Contractual disputes are getting bogged down in phoney challenges to the adjudicator's authority and spurious arguments about enforcement
Ever since statutory adjudication erupted on the construction scene, nearly five years ago, losing parties have tried to find ways of getting out of adjudicators' decisions. The obvious argument – "the decision is wrong" – was chucked out very early on. There can be nothing "right" about the decision at all and yet it can still be enforced.

In reality we are down to two arguments. The adjudicator has acted unfairly, "in breach of natural justice", is one that works. If that complaint doesn't wash, then challenge the adjudicator: if you can show that they didn't have the authority to make the decision they made, you are out of trouble.

Challenging the adjudicator has become a ritual opening gambit – a party defending an adjudication starts off by announcing that there is no jurisdiction for the adjudicator to proceed. If there is not an obvious reason for saying so, make one up. Standard objections include: "There isn't a dispute"; "There might be a dispute, but it isn't the one that you've been told about"; "There's no contract"; "There's a contract, but it isn't a construction contract."
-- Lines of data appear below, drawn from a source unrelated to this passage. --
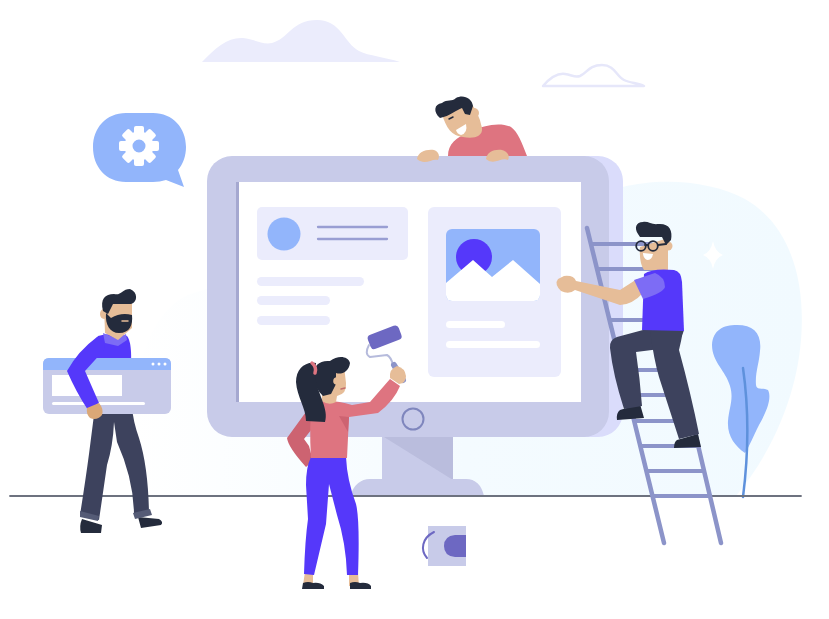
<!DOCTYPE html>
<html lang="en">
<head>
<meta charset="utf-8">
<title>Team building a web page</title>
<style>
:root {
  --paper: #ffffff;
  --mist: #ebecfc;
  --frame: #c8cbe9;
  --frame-side: #dadcfb;
  --frame-shade: #babddd;
  --bezel: #a5a8d0;
  --steel: #8c94c9;
  --sky: #92b5fb;
  --sky-deep: #5e91dc;
  --violet: #5538fa;
  --violet-soft: #7d6cf5;
  --plum: #6d68c2;
  --coral: #de7480;
  --coral-deep: #cd6371;
  --skin: #e6bd98;
  --skin-deep: #dba877;
  --navy: #3d425d;
  --ink: #242b3c;
  --ground: #6d727f;
}
html, body { margin: 0; background: var(--paper); }
body { width: 829px; height: 619px; overflow: hidden; }
svg { display: block; }
.paper { fill: var(--paper); }
.mist { fill: var(--mist); }
.frame { fill: var(--frame); }
.frame-side { fill: var(--frame-side); }
.frame-shade { fill: var(--frame-shade); }
.bezel { fill: var(--bezel); }
.sky { fill: var(--sky); }
.violet { fill: var(--violet); }
.violet-soft { fill: var(--violet-soft); }
.plum { fill: var(--plum); }
.coral { fill: var(--coral); }
.coral-deep { fill: var(--coral-deep); }
.skin { fill: var(--skin); }
.skin-deep { fill: var(--skin-deep); }
.navy { fill: var(--navy); }
.ink { fill: var(--ink); }
.line { fill: none; stroke-linecap: round; stroke-linejoin: round; }
.steel-line { stroke: var(--steel); }
.ink-line { stroke: var(--ink); }
</style>
</head>
<body>
<svg width="829" height="619" viewBox="0 0 829 619" role="img" aria-label="Four people assemble a web page on a giant monitor">
  <defs>
    <linearGradient id="backdrop-fade" x1="0" x2="1" y1="0" y2="0">
      <stop offset="0" stop-color="#f4fbff" stop-opacity="0"/>
      <stop offset="0.5" stop-color="#f4fbff"/>
      <stop offset="1" stop-color="#f1faff"/>
    </linearGradient>
    <clipPath id="picture-frame"><rect x="446" y="229" width="94" height="72" rx="6"/></clipPath>
    <rect id="gear-tooth" x="134" y="126" width="10" height="12" rx="2"/>
  </defs>

  <g id="backdrop">
    <path fill="url(#backdrop-fade)" d="M130 496C125 400 140 315 190 294C320 250 480 290 580 205C625 175 700 175 745 199C790 225 806 280 801 340C796 400 770 455 736 496Z"/>
    <path class="paper" d="M713 241Q715 252 723 255Q715 258 713 269Q711 258 703 255Q711 252 713 241Z"/>
  </g>

  <g id="clouds">
    <path class="mist" d="M202 62C215 48 228 37 243 38C254 39 262 45 272 43C288 39 292 20 317 20C341 20 344 43 359 51C369 56 385 57 400 62Z"/>
    <path class="line" stroke="#e6e7fa" stroke-width="2.5" d="M543 86C550 78 558 73 565 74C572 75 575 78 580 76C587 73 589 65 602 65C615 65 616 76 624 80C630 83 638 83 644 86Z"/>
  </g>

  <g id="settings-bubble">
    <path class="sky" d="M126 113H153C173 113 186 128 186 147C186 156 183 164 178 170L184 187L166 180Q160 182 153 182H126C106 182 93 167 93 147C93 128 106 113 126 113Z"/>
    <g class="paper">
      <use href="#gear-tooth"/>
      <use href="#gear-tooth" transform="rotate(45 139 146)"/>
      <use href="#gear-tooth" transform="rotate(90 139 146)"/>
      <use href="#gear-tooth" transform="rotate(135 139 146)"/>
      <use href="#gear-tooth" transform="rotate(180 139 146)"/>
      <use href="#gear-tooth" transform="rotate(225 139 146)"/>
      <use href="#gear-tooth" transform="rotate(270 139 146)"/>
      <use href="#gear-tooth" transform="rotate(315 139 146)"/>
    </g>
    <circle cx="139" cy="146" r="10.5" fill="none" stroke="#fff" stroke-width="8"/>
  </g>

  <g id="plant">
    <path class="sky" d="M712 345C713 330 723 325 737 325C754 325 762 334 760 351C759 364 755 373 756 385C757 391 763 387 768 390C772 398 767 411 759 425C753 437 750 445 745 453C735 446 727 436 728 421C729 408 734 399 730 386C726 371 712 362 712 345Z"/>
    <path class="line" stroke="#5e91dc" stroke-width="2.5" d="M743 368C749 410 749 450 743 497"/>
  </g>

  <g id="monitor">
    <rect class="frame-side" x="222" y="156" width="401" height="281" rx="25"/>
    <rect class="frame" x="382" y="430" width="71" height="52"/>
    <path class="frame-shade" d="M384 437H453V480Z"/>
    <path class="frame" d="M350 496Q356 479 370 479H466Q480 479 484 496Z"/>
    <rect class="frame" x="207" y="156" width="402" height="281" rx="25"/>
    <rect class="bezel" x="236" y="182" width="4" height="220"/>
    <rect class="paper" x="239" y="182" width="342" height="220"/>
    <circle class="line" cx="413" cy="419" r="10.5" stroke="#7f86bd" stroke-width="2"/>
  </g>

  <g id="page-layout">
    <rect class="mist" x="257" y="207" width="151" height="53" rx="5"/>
    <circle class="sky" cx="284" cy="234" r="16.5"/>
    <path class="line" stroke="#999ed3" stroke-width="2.3" d="M318 227H387M318 239H387"/>
    <rect class="mist" x="257" y="277" width="107" height="9" rx="4.5"/>
    <rect class="mist" x="257" y="296" width="73" height="9" rx="4.5"/>
    <rect class="mist" x="257" y="316" width="73" height="9" rx="4.5"/>
    <rect class="mist" x="428" y="207" width="133" height="170" rx="6"/>
    <g id="picture-card" clip-path="url(#picture-frame)">
      <rect class="sky" x="446" y="229" width="94" height="72"/>
      <circle class="violet" cx="474" cy="257" r="18"/>
      <path class="paper" d="M446 283L473 260L492 277L513 260L540 284V301H446Z"/>
    </g>
    <rect class="paper" x="446" y="321" width="59" height="7" rx="3.5"/>
    <rect class="paper" x="446" y="341" width="94" height="7" rx="3.5"/>
  </g>

  <path id="ground-line" class="line" stroke="#6d727f" stroke-width="1.8" d="M10 496H801"/>

  <g id="man-behind-monitor">
    <path class="coral" d="M448 156C448 144 456 137 470 132C484 125 500 122 511 127C518 132 522 143 527 156Z"/>
    <path class="skin" d="M442 114L469 101Q479 112 482 128C483 137 473 139 463 137C452 136 446 128 442 114Z"/>
    <circle class="skin" cx="474" cy="113" r="5"/>
    <path class="ink" d="M440 118C433 112 434 104 442 103C447 99 452 102 456 98C463 94 472 98 473 106L470 115L465 114L462 108C456 110 450 116 440 118Z"/>
    <path class="paper" d="M456 130L466 124Q468 133 461 135Q457 134 456 130Z"/>
    <path class="line ink-line" stroke-width="1.5" d="M449 119L453 117"/>
    <path class="skin" d="M417 159C418 152 426 149 434 150C439 152 440 156 438 160C432 158 425 166 417 159ZM486 159C487 152 494 149 502 150C508 152 510 156 508 160C501 157 494 166 486 159Z"/>
  </g>

  <g id="ladder" class="line steel-line" stroke-width="4.5">
    <path d="M587 228L664 543M651 245L721 543"/>
    <path stroke-width="4" d="M592 244H651M598 269H656M611 320H667M617 345H674M623 370H680M629 395H686M635 421H692M641 446H698M647 471H704M653 496H710"/>
  </g>

  <g id="man-on-ladder">
    <path class="ink" d="M620 410L640 404L644 418L617 420Q616 413 620 410ZM677 440L698 434L701 447L674 448Q674 442 677 440Z"/>
    <path class="navy" d="M643 330L684 330C682 337 676 346 668 348L636 352Q640 379 642 406L624 409Q613 375 610 348Q609 340 617 337Z"/>
    <path class="navy" d="M650 331H683Q681 342 679 350Q691 394 699 434L679 439L659 377Q654 360 650 331Z"/>
    <path class="skin" d="M640 247L668 238V270H644Q639 263 640 247Z"/>
    <path class="paper" d="M643 253L653 254Q652 260 647 260Q643 258 643 253Z"/>
    <circle class="skin" cx="668" cy="246" r="4.5"/>
    <path class="ink" d="M638 234C634 228 636 222 643 222C648 221 652 225 658 224C669 223 673 230 671 240L666 245L662 237L640 237Z"/>
    <path class="line ink-line" stroke-width="1.8" d="M658 245L666 244M645 245H648"/>
    <circle class="line ink-line" cx="641" cy="246" r="4.8" stroke-width="1.8"/>
    <circle class="line ink-line" cx="653" cy="246" r="4.8" stroke-width="1.8"/>
    <path class="violet" d="M644 274Q652 268 674 270Q681 271 682 282L684 331L642 330Z"/>
    <path class="skin" d="M564 276Q574 275 576 281L620 290L637 279L644 292Q632 305 620 305L575 290Q569 295 561 291Q554 284 558 279Z"/>
    <path class="violet-soft" d="M634 280L655 273Q665 277 665 287Q663 293 643 299Z"/>
  </g>

  <g id="man-with-window">
    <path class="ink" d="M82 519L102 525L101 533H81Q79 526 82 519ZM138 517L159 519Q164 522 161 525L141 528Z"/>
    <path class="navy" d="M95 407H132Q133 421 139 438Q148 466 149 512L134 516Q134 480 117 442L114 422Q113 446 107 465L99 520L80 515Q86 477 89 454Z"/>
    <path fill="#555b76" d="M80 511L99 516L98 521L80 517ZM133 513L150 509L152 515L135 519Z"/>
    <path class="violet" d="M98 336Q111 332 127 336Q132 342 131 365H86Q88 347 98 336Z"/>
    <path class="violet-soft" d="M103 333L117 339L126 334L127 340L118 346L105 343Z"/>
    <path class="skin" d="M104 304L132 300V328L118 340L105 333Z"/>
    <ellipse class="skin" cx="104" cy="314" rx="4" ry="5"/>
    <path class="ink" d="M103 311C100 299 105 294 114 294C121 296 122 289 130 289C138 292 138 302 131 304L113 304L108 314Z"/>
    <path class="ink" d="M106 313L111 318Q121 312 132 315C133 325 130 333 119 333C110 333 105 325 106 313Z"/>
    <path class="line" stroke="#e6bd98" stroke-width="1.5" d="M122 321H128"/>
    <g id="browser-window">
      <rect class="frame" x="43" y="358" width="128" height="56" rx="6"/>
      <path class="sky" d="M43 370V364Q43 358 49 358H165Q171 358 171 364V370Z"/>
      <g class="paper">
        <circle cx="153" cy="364" r="1.5"/><circle cx="159" cy="364" r="1.5"/><circle cx="165" cy="364" r="1.5"/>
        <rect x="52" y="375" width="70" height="21"/>
        <rect x="52" y="402" width="93" height="3" rx="1.5"/>
      </g>
    </g>
    <path class="violet" d="M97 337Q106 340 104 350L85 371L99 403L88 410Q76 392 67 371Q78 351 97 337Z"/>
    <path class="skin-deep" d="M87 408L99 403Q104 409 102 415Q97 421 90 418Q86 414 87 408Z"/>
  </g>

  <g id="paint-roller">
    <rect class="plum" x="368" y="330" width="33" height="15" rx="4" transform="rotate(-21 384 337)"/>
    <path class="line" stroke="#b6bbdc" stroke-width="2" d="M369 345Q364 354 370 357L387 355Q391 357 393 365"/>
    <path class="line steel-line" stroke-width="6" d="M394 365L403 380"/>
  </g>

  <g id="woman-painting">
    <path class="coral-deep" d="M311 405L287 438Q288 447 306 467L313 461L309 446L304 439L315 425Z"/>
    <path class="skin" d="M303 585L305 572H313V587ZM349 586V572H358L359 587Z"/>
    <path class="ink" d="M303 583Q308 581 313 583Q320 582 324 586V589H302ZM350 583Q355 581 360 583Q368 582 371 586V589H350Z"/>
    <path class="violet" d="M311 457H346Q347 480 356 504Q360 520 358 575H347Q346 543 337 515L329 484L326 524L314 575L304 574Q305 540 308 519L306 485Q306 467 311 457Z"/>
    <path class="coral" d="M312 403Q330 398 352 405L370 402L390 379L400 386Q394 401 378 413L349 417L347 458H311Q309 425 312 403Z"/>
    <path class="coral-deep" d="M339 416L349 417L348 432Z"/>
    <path class="skin" d="M390 378Q389 369 397 366Q405 368 406 376Q406 383 399 384Z"/>
    <path class="skin" d="M322 368L344 366L346 383Q347 394 337 396L336 402Q329 406 322 401Z"/>
    <path class="ink" d="M314 376C313 365 320 360 330 361C338 355 348 356 350 363C349 372 341 375 336 373L336 384L331 394L323 396Q315 389 314 376Z"/>
    <circle class="skin" cx="337" cy="381" r="3.8"/>
    <path class="line" stroke="#c46d6d" stroke-width="1.4" d="M341 389L345 388"/>
    <path class="ink" d="M316 363C305 361 296 369 296 382C297 397 306 408 306 421L325 422C329 409 318 395 315 377Z"/>
    <path class="line" stroke="#de7480" stroke-width="3.5" d="M312 363Q317 367 315 373"/>
  </g>

  <g id="paint-bucket">
    <rect class="frame" x="428" y="526" width="38" height="40"/>
    <path class="plum" d="M466 535H455Q444 536 444 546Q444 556 455 557H466Z"/>
    <path class="line" stroke="#6d68c2" stroke-width="2" d="M434 532C422 538 420 550 427 558"/>
  </g>
</svg>
</body>
</html>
The game is becoming ever more sophisticated and expensive. Judge Thornton had to face a particularly fine-tuned argument in Pegram Shopfitters Ltd vs Tally Weijl (UK) Ltd. This was all about a shopfitting contract. Tally wanted its Oxford Street premises refurbished, in a hurry. The architect had introduced Pegram as a shopfitter, and work started on 9 June 2000. There was no attempt to draw up a contract, but six days after start on site everyone met and more or less agreed ("in a non-contractual sense," said Judge Thornton) that a contract would be drawn up on the JCT Prime Cost form. Tally and the architect would produce a schedule of work, and Tally would send a letter of intent.

The work went ahead. Tally wrote saying it wanted JCT Prime Cost to apply, but Pegram wrote back saying that it preferred its own standard terms. The work was completed without any clear acceptance by either party of any contract.

The parties could not agree the final account, so Pegram started an adjudication. It maintained that it had been working on its own conditions, which did not contain an adjudication clause. Therefore, it said, the statutory Scheme applied and the parties should proceed under these rules.

Adjudication is supposed to be quick and inexpensive. Arguments about enforcement should not be necessary

But Tally said they'd been working on the basis of the JCT contract with the standard JCT adjudication rules. As the adjudicator had been appointed under the wrong rules, he had no jurisdiction.

The adjudicator noted the position that was being taken by Tally, but carried on regardless. He decided that Tally should pay £95,484 plus interest.

Tally did not pay and objected to enforcement on the same grounds as it had objected to the adjudicator – wrong rules, invalid appointment, no jurisdiction. It also tried running the argument that there was no contract for the work, but as it had previously argued that the JCT conditions applied, this did not impress Judge Thornton.

The judge went on to sort out which rules should be applied. Both parties had originally accepted that there was a construction contract. If there was a contract, but there was no clear adjudication clause, the contract did not comply with the Construction Act. In that case, the Scheme applied. So the adjudicator had been right to carry on under his appointment.

All this sounds like common sense, but teams of expensive lawyers have been needed to get there. The adjudication process is supposed to be quick and should be inexpensive. Arguments like this about enforcement should not be necessary.